+++ Data records +++

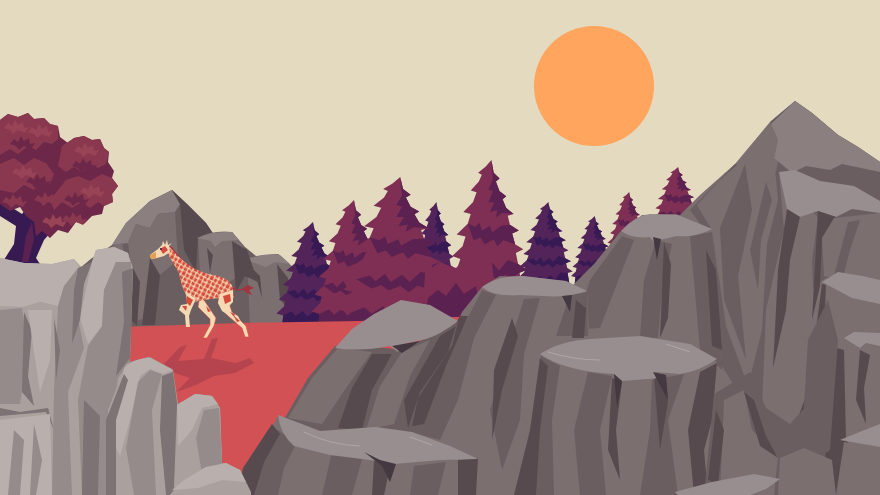
<!DOCTYPE html>
<html lang="en">
<head>
<meta charset="utf-8">
<title>Giraffe in a rocky valley</title>
<style>
:root{
  --sky:#e3dabf; --sun:#ffa55e; --ground:#d15155; --ground-shade:#b5444f;
  --plum:#7e2f53; --plum-shade:#5b2150; --violet:#522459; --violet-shade:#371a54;
  --crown:#8a384f; --crown-light:#984456; --crown-shade:#6c2749; --trunk:#381a53;
  --rock:#7c6f70; --rock-mid:#6b5e61; --rock-dark:#574a4f; --rock-light:#8b7f80; --rock-top:#998e8f; --crack:#443940;
  --cliff:#aaa19f; --cliff-light:#b9b0ad; --cliff-mid:#958b8b; --cliff-dark:#7d7274;
  --hide:#f4d9b4; --spot:#d64a3c; --mane:#a5323f;
}
html,body{margin:0;height:100%;overflow:hidden;background:var(--sky)}
svg{display:block;width:880px;height:495px}
.plum{--leaf:var(--plum);--leaf-shade:var(--plum-shade)}
.violet{--leaf:var(--violet);--leaf-shade:var(--violet-shade)}
.leaf{fill:var(--leaf)} .leaf-shade{fill:var(--leaf-shade)}
.rock{fill:var(--rock)} .mid{fill:var(--rock-mid)} .dark{fill:var(--rock-dark)} .light{fill:var(--rock-light)} .top{fill:var(--rock-top)} .crack{fill:var(--crack)}
.cliff{fill:var(--cliff)} .cliff-light{fill:var(--cliff-light)} .cliff-mid{fill:var(--cliff-mid)} .cliff-dark{fill:var(--cliff-dark)}
.rim{fill:none;stroke:#b1a6a5;stroke-width:1}
</style>
</head>
<body>
<svg viewBox="0 0 880 495" role="img" aria-label="A giraffe walks across a red valley between grey rocks, with dark trees and an orange sun">
<defs>
  <g id="conifer">
    <path class="leaf" d="M56 0L59 13 67 19 62 22 67 32 76 37 71 40 76 49 86 55 78 57 81 66 93 72 84 75 88 86 99 91 89 95 92 106 104 112 94 115 96 124 108 131 97 134 102 160H2L4 146 -8 143 5 132 7 124 -4 121 10 110 14 101 3 98 17 88 21 78 9 76 24 65 28 55 18 53 31 43 36 33 28 31 39 22 43 15 38 13 48 7Z"/>
    <path class="leaf-shade" d="M56 0L59 13 67 19 62 22 67 32 76 37 71 40 76 49 86 55 70 54 62 59 64 51 54 53 60 43 52 43 58 32 52 30 58 20ZM24 65L34 68 40 64 43 72 54 67 57 74 69 67 81 66 93 72 84 75 88 86 72 82 64 88 59 81 47 86 41 79 32 82ZM10 110L24 106 30 112 40 104 46 113 58 105 66 113 78 102 92 106 104 112 94 115 84 120 74 117 65 124 56 117 44 122 36 116 26 120ZM4 146L18 140 26 147 38 139 46 148 60 138 70 146 82 133 97 134 102 160H2Z"/>
  </g>
  <g id="leaf-tuft"><path d="M0 8L4 3 8 6 11 0 14 5 19 2 20 8 25 7 21 13 14 10 9 14 6 10Z"/></g>
  <pattern id="coat" width="9" height="9" patternUnits="userSpaceOnUse" patternTransform="rotate(28)">
    <rect width="9" height="9" fill="#f4d9b4"/>
    <path fill="#d64a3c" d="M.5 0.6L4 0 4.6 3.8 1 4.6ZM5.4.4L8.6 1 8.2 4.8 5.6 4ZM0 5.4L3.6 5 4 8.4 1 8.6ZM5 5L8.5 5.7 8 8.6 5 8.3Z"/>
  </pattern>
</defs>

<rect id="sky" width="880" height="495" fill="var(--sky)"/>
<circle id="sun" cx="594" cy="86" r="60" fill="var(--sun)"/>

<g id="far-mountain">
  <path class="mid" d="M80 268L92 258 112 245 126 223 150 201 172 190 187 204 206 223 214 235 232 232 245 247 256 256 278 254 293 268 300 335H80Z"/>
  <path class="light" d="M112 245L126 223 150 201 172 190 180 204 175 212 158 214 150 228 136 224 128 243Z"/>
  <path class="rock" d="M128 243L136 224 150 228 158 214 175 212 178 260 160 275 150 318 138 320ZM112 246L122 243 130 285 126 325 112 320Z"/>
  <path class="dark" d="M172 190L187 204 206 223 214 235 198 238 196 272 184 250 180 204ZM150 258L160 275 155 325H142ZM133 268L140 282 137 326 131 320Z"/>
  <path class="rock" d="M198 238Q212 230 232 232L245 249 240 275 220 288 200 274ZM247 258L278 254 293 267 296 325H250Z"/>
  <path class="light" d="M197 238Q212 231 232 232L239 240 222 241 215 247 211 241ZM246 260Q264 252 280 255L290 264 275 262 266 267Z"/>
  <path class="dark" d="M232 241L247 250 258 282 245 276 236 292ZM277 264L288 278 291 310 280 300ZM207 248L213 255 210 273ZM254 270L260 276 262 298Z"/>
</g>

<g id="forest">
  <use href="#conifer" class="violet" transform="translate(281 222) scale(.57 .64)"/>
  <use href="#conifer" class="violet" transform="translate(414 202) scale(.4 .6)"/>
  <use href="#conifer" class="plum" transform="translate(317 200) scale(.66 .78)"/>
  <use href="#conifer" class="plum" transform="translate(450 160) scale(.74 .98)"/>
  <use href="#conifer" class="plum" transform="translate(347 177) scale(.95 .93)"/>
  <path fill="var(--plum)" d="M425 272L440 262 456 268 474 250 492 262 498 320H422Z"/>
  <path fill="var(--plum-shade)" d="M428 298L438 290 446 296 456 283 464 294 476 286 482 320H424Z"/>
  <use href="#conifer" class="violet" transform="translate(522 202) scale(.47 .53)"/>
  <use href="#conifer" class="violet" transform="translate(574 216) scale(.37 .42)"/>
  <use href="#conifer" class="plum" transform="translate(609 192) scale(.36 .42)"/>
  <use href="#conifer" class="plum" transform="translate(654 167) scale(.43 .42)"/>
</g>

<path id="valley-floor" fill="var(--ground)" d="M120 327L240 323 360 321 480 316V495H120Z"/>

<g id="giraffe">
  <path id="giraffe-shadow" fill="var(--ground-shade)" d="M164 364L180 347 187 345 178 361 204 359 212 339 218 338 211 358 236 363 250 358 254 363 235 373 214 376 196 385 176 392 190 378 172 372Z"/>
  <g id="far-legs" fill="var(--hide)" stroke="var(--spot)" stroke-width=".6">
    <path d="M200 294L206 303 216 318 214 326 207 338H203L210 325 210 319 198 307Z"/>
    <path d="M220 293L229 303 232 312 246 326 249 337H245L242 328 227 315 218 303Z"/>
  </g>
  <path id="giraffe-tail" fill="none" stroke="var(--mane)" stroke-width="1.5" d="M232 287Q240 293 246 287"/>
  <path fill="var(--mane)" d="M243 289L248 285 254 288 249 290 252 295 245 292Z"/>
  <path fill="var(--mane)" d="M168 246L172 247Q184 264 197 270L204 274 190 273Z"/>
  <path id="giraffe-body" fill="url(#coat)" d="M165 249L170 247Q181 261 195 269L208 274Q226 276 232 285L234 297 229 304 221 298Q208 299 200 301L193 302 187 297Q181 286 179 273Z"/>
  <g id="near-legs" fill="var(--hide)">
    <path d="M186 292L196 299 191 310 189 316 190 327H186L185 315 179 310 181 305 187 304Z"/>
    <path d="M220 294L233 290 233 302 226 309 238 316 242 324 239 325 234 319 222 311 218 303Z"/>
  </g>
  <path fill="var(--spot)" d="M187 296L193 300 190 306 186 302ZM223 296L230 294 231 301 225 304ZM182 306L187 306 186 311ZM206 306L211 311 208 312ZM230 312L235 314 234 317ZM233 315L240 321 237 322Z"/>
  <g id="giraffe-head">
    <path fill="var(--hide)" d="M169 246L170 252 164 256 157 258 151 259 150 255 158 249 162 245 163 241 165 245 167 240 168 245 172 243Z"/>
    <path fill="var(--spot)" d="M160 249L165 246 168 250 163 254Z"/>
    <path fill="#e5a04d" d="M150 255L156 252 156 258 151 259Z"/>
    <circle cx="161" cy="249" r="1" fill="var(--trunk)"/>
  </g>
</g>

<g id="main-mountain">
  <path class="rock" d="M795 101L812 113 838 135 858 147 880 162V495H520L585 275 680 215 700 195 735 164 770 122Z"/>
  <path class="mid" d="M770 122L795 101 812 113 838 135 858 147 880 162V290L826 278 798 300 786 400 756 420 718 360 712 240 690 210 735 164 776 172 782 140Z"/>
  <path class="light" d="M795 101L812 113 838 135 858 147 880 162V172L842 164 830 170 806 166 792 173 774 158 778 140 771 124Z"/>
  <path class="rock" d="M771 124L778 140 774 158 778 200 767 244 762 330 748 386 726 326 712 230 697 205 720 180 745 158Z"/>
  <path class="mid" d="M745 164L752 210 738 276 746 360 724 300 720 228ZM766 182L772 200 761 240 758 290 750 250Z"/>
  <path class="rock" d="M779 172L793 185 818 218 812 260 814 320 798 410Q780 424 762 408L766 310 784 230Z"/>
  <path class="top" d="M779 172L795 170 820 181 854 186 880 201V213L852 209 836 217 818 211 800 217 787 209Z"/>
  <path class="dark" d="M818 211L836 217 822 238 820 286 812 320ZM787 209L800 217 790 260 786 310 773 368 778 270Z"/>
  <path class="rock" d="M834 218L880 213V290L824 276 822 238Z"/>
  <path class="mid" d="M848 222L860 220 850 250 842 281 834 276Z"/>
  <path class="dark" d="M822 284L880 296V495H756L790 440 808 390Z"/>
  <path class="rock" d="M826 282L880 297V480L846 440 844 350 824 344Z"/>
  <path class="top" d="M822 282L838 272 862 276 880 280V304L852 298Z"/>
  <path class="mid" d="M808 340L828 300 838 340 830 450 800 470Z"/>
  <path class="rock" d="M846 342L880 346V432L848 428Z"/>
  <path class="top" d="M844 338L854 332 880 333V346L866 343 860 348Z"/>
  <path class="dark" d="M860 350L870 355 864 388 866 424 856 400Z"/>
  <path class="rock" d="M844 442L880 447V495H836Z"/>
  <path class="top" d="M840 440L862 431 880 424V447Z"/>
</g>

<g id="back-boulder">
  <path class="rock" d="M620 232L642 215 676 214 712 229 718 270 722 360 700 380H540L568 290 594 264Z"/>
  <path class="mid" d="M622 236L634 240 620 276 600 328 574 330 590 280ZM656 240L672 244 662 290 658 338 640 338 644 280ZM690 236L712 232 720 290 722 370 700 350Z"/>
  <path class="dark" d="M664 242L671 264 668 318 660 338 662 290ZM706 250L716 270 722 350 712 346Z"/>
  <path class="top" d="M621 231Q634 216 650 214L678 215 712 229Q694 238 676 236L660 240 656 246 650 237Q632 239 621 231Z"/>
  <path class="crack" d="M653 237L661 239 657 260Z"/>
</g>

<g id="middle-boulder">
  <path class="rock" d="M482 287L500 276 566 281 587 292 590 350 560 420 542 495H380L400 412 446 348 462 312Z"/>
  <path class="mid" d="M482 290L496 295 474 338 458 400 440 440 404 430 440 372ZM524 299L540 298 524 354 520 420 502 470 490 410 508 350ZM570 294L587 292 588 336H556Z"/>
  <path class="dark" d="M460 316L468 316 446 366 424 424 402 428 430 366ZM512 318L518 336 502 390 492 440 494 370ZM576 300L586 308 584 338H572Z"/>
  <path class="top" d="M482 287Q498 275 524 276L566 281 587 291Q568 298 544 296L520 295Q494 297 482 287Z"/>
  <path class="crack" d="M562 296L572 295 570 312Z"/>
</g>

<g id="slope-boulder">
  <path class="mid" d="M335 346L352 344 402 350 458 322 452 346 418 398 410 436H270L286 416 308 378Z"/>
  <path class="rock" d="M338 348L372 352 346 388 322 424 288 418 312 378ZM402 352L430 340 410 376 394 424 366 430 380 386Z"/>
  <path class="dark" d="M372 354L392 354 372 390 362 430 338 428 352 388ZM440 336L456 326 448 352 420 392 408 428 404 400Z"/>
  <path class="top" d="M335 348L352 329 374 314 401 300 430 305 458 321Q440 335 426 339L400 345 398 352 390 346Q360 352 335 348Z"/>
  <path class="crack" d="M392 346L420 341 402 353Z"/>
</g>

<g id="front-column">
  <path class="rock" d="M540 353L575 339 640 336 690 344 717 362 712 410 704 450 708 495H518L532 440Z"/>
  <path class="mid" d="M541 356L560 366 552 420 554 495H524L536 430ZM588 372L612 376 600 430 606 495H580L574 430ZM652 380L684 374 668 420 678 495H640L650 430Z"/>
  <path class="dark" d="M540 358L548 366 540 430 536 495H514L530 430ZM612 378L622 382 616 430 620 480 608 450ZM654 376L664 374 668 402 660 450ZM700 372L717 363 712 420 704 450 708 495H694L688 430Z"/>
  <path class="top" d="M540 354Q560 341 590 339L640 336 690 344 717 359Q700 371 680 374L655 372 660 378 622 381 614 374Q564 371 540 354Z"/>
  <path class="crack" d="M614 374L622 381 617 408ZM653 372L666 375 668 400Z"/>
  <path class="rim" d="M548 352Q574 360 600 360M666 344L690 352"/>
</g>

<g id="right-foot">
  <path class="mid" d="M714 394L750 372 766 408 790 424 812 400 826 450 820 495H704Z"/>
  <path class="rock" d="M724 400L744 390 752 430 778 456 774 495H720ZM780 458L804 448 832 460 836 495H778Z"/>
  <path class="dark" d="M744 392L754 400 766 436 778 458 760 446ZM716 410L724 430 718 484 708 480Z"/>
  <path class="top" d="M675 492L712 482 754 474 780 479 766 489 750 495H678Z"/>
</g>

<g id="front-slab">
  <path class="rock" d="M278 416L300 440 372 456 478 458 476 495H238L243 468 264 442Z"/>
  <path class="mid" d="M278 430L296 444 284 468 278 495H250L262 458ZM332 452L362 459 352 495H322ZM414 466L446 462 438 495H410Z"/>
  <path class="dark" d="M272 424L280 434 264 462 254 495H238L243 468ZM374 460L390 467 384 495H372ZM458 460L478 458 476 495H458Z"/>
  <path class="top" d="M278 415L294 421 320 431 376 427 412 432 450 446 478 459 440 460 394 464 390 470 378 461 330 455 294 446Q280 434 278 415Z"/>
  <path class="crack" d="M364 452L380 460 396 464 390 482 382 466Z"/>
  <path class="rim" d="M304 432Q330 445 360 446M410 437L432 445"/>
</g>

<g id="left-tree">
  <path fill="var(--trunk)" d="M2 263L14 244 16 226 0 216V200L22 214 30 204 60 206 78 208 58 224 44 240 36 258 40 264Z"/>
  <path fill="var(--plum-shade)" d="M22 262L26 236 32 222 34 240 28 262Z"/>
  <path fill="var(--crown-shade)" d="M0 120L8 114 18 117 28 113 34 119 44 118 50 124 58 126 60 137 68 143 74 138 84 136 92 140 100 139 104 148 109 152 108 162 114 171 112 178 118 186 112 194 113 202 104 206 102 214 92 216 84 224 76 222 68 233 58 230 50 238 42 231 36 236 34 222 26 216 20 207 10 211 0 204Z"/>
  <path fill="var(--crown)" d="M0 120L8 114 18 117 28 113 34 119 44 118 50 124 58 126 58 139 52 144 44 142 36 150 28 146 18 154 10 149 0 155ZM62 146L74 138 84 136 92 140 100 139 104 148 109 152 106 164 98 168 90 164 82 172 74 167 66 172 58 166ZM0 164L14 158 24 165 34 158 46 163 54 174 50 184 40 182 34 190 24 185 14 193 0 190ZM66 180L78 176 90 181 102 174 112 178 118 186 112 194 113 202 104 206 98 202 90 208 82 202 72 208 62 202 54 210 50 200Z"/>
  <g fill="var(--crown-light)">
    <use href="#leaf-tuft" x="4" y="120"/><use href="#leaf-tuft" x="28" y="124"/><use href="#leaf-tuft" x="74" y="143"/><use href="#leaf-tuft" x="12" y="165"/><use href="#leaf-tuft" x="80" y="184"/><use href="#leaf-tuft" x="42" y="214"/>
  </g>
  <g fill="var(--crown-shade)">
    <use href="#leaf-tuft" x="10" y="136"/><use href="#leaf-tuft" x="72" y="158"/><use href="#leaf-tuft" x="26" y="174"/><use href="#leaf-tuft" x="64" y="192"/>
  </g>
  <g fill="var(--crown)">
    <use href="#leaf-tuft" x="34" y="192"/><use href="#leaf-tuft" x="62" y="212"/><use href="#leaf-tuft" x="2" y="194"/>
  </g>
</g>

<g id="left-cliff">
  <path class="cliff" d="M0 258L24 263 52 264 74 259 82 268 92 262 96 250 114 247 128 253 133 268 130 362 150 357 173 370 178 404 196 394 212 396 220 408 222 463 240 470 251 492V495H0Z"/>
  <path class="cliff-light" d="M0 258L24 263 52 264 74 259 80 268 64 286 58 306 34 300 0 306ZM92 262L96 250 114 247 128 253 130 262 116 262 104 290 102 326 88 344 80 318Z"/>
  <path class="cliff-mid" d="M58 306L64 286 78 268 84 280 78 318 84 348 68 392 72 495H52L54 390ZM104 290L116 262 131 262 130 362 118 378 112 420 114 495H82L78 400 88 346 102 326ZM0 310L22 308 28 350 20 404H0Z"/>
  <path class="cliff-dark" d="M78 268L92 262 84 284 80 320 72 344 74 290ZM122 272L133 268 130 358 116 376 124 322ZM24 312L32 330 28 376 34 406 22 392ZM84 400L100 416 98 495H82ZM0 408L20 412 48 408 54 430 46 412 0 416ZM54 318L60 350 56 380Z"/>
  <path class="cliff-light" d="M0 298L26 296 40 302 22 307 0 306ZM28 310L52 310 50 360 40 392 34 352ZM0 420L50 414 52 495H0Z"/>
  <path class="cliff-mid" d="M14 430L24 440 20 495H8ZM34 424L42 460 36 495H30Z"/>
  <path class="cliff" d="M108 410L126 364 148 357 172 369 177 402 174 495H108Z"/>
  <path class="cliff-light" d="M124 368Q136 357 150 358L173 370 162 374 150 369 140 376 130 420 120 456 112 440Z"/>
  <path class="cliff-mid" d="M138 382L150 370 162 374 152 410 156 495H134L126 448Z"/>
  <path class="cliff-dark" d="M124 374L128 380 116 420 116 495H106V420ZM162 376L173 372 178 410 174 495H166L160 430Z"/>
  <path class="cliff" d="M177 405L195 394 212 396 220 408 222 466 174 488Z"/>
  <path class="cliff-light" d="M177 405L195 394 212 396 218 404 202 408 192 430 178 446Z"/>
  <path class="cliff-mid" d="M204 410L219 408 222 464 202 474 196 438Z"/>
  <path class="cliff" d="M170 495L180 482 204 468 226 463 240 470 251 495Z"/>
  <path class="cliff-light" d="M172 490L184 480 206 467 226 463 240 470 246 482 222 480 198 488Z"/>
</g>
</svg>
</body>
</html>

+++

» Problem to solve
In the data above, count the lines where the word "trunk" appears; reply with the number only.

» Response for this exercise
3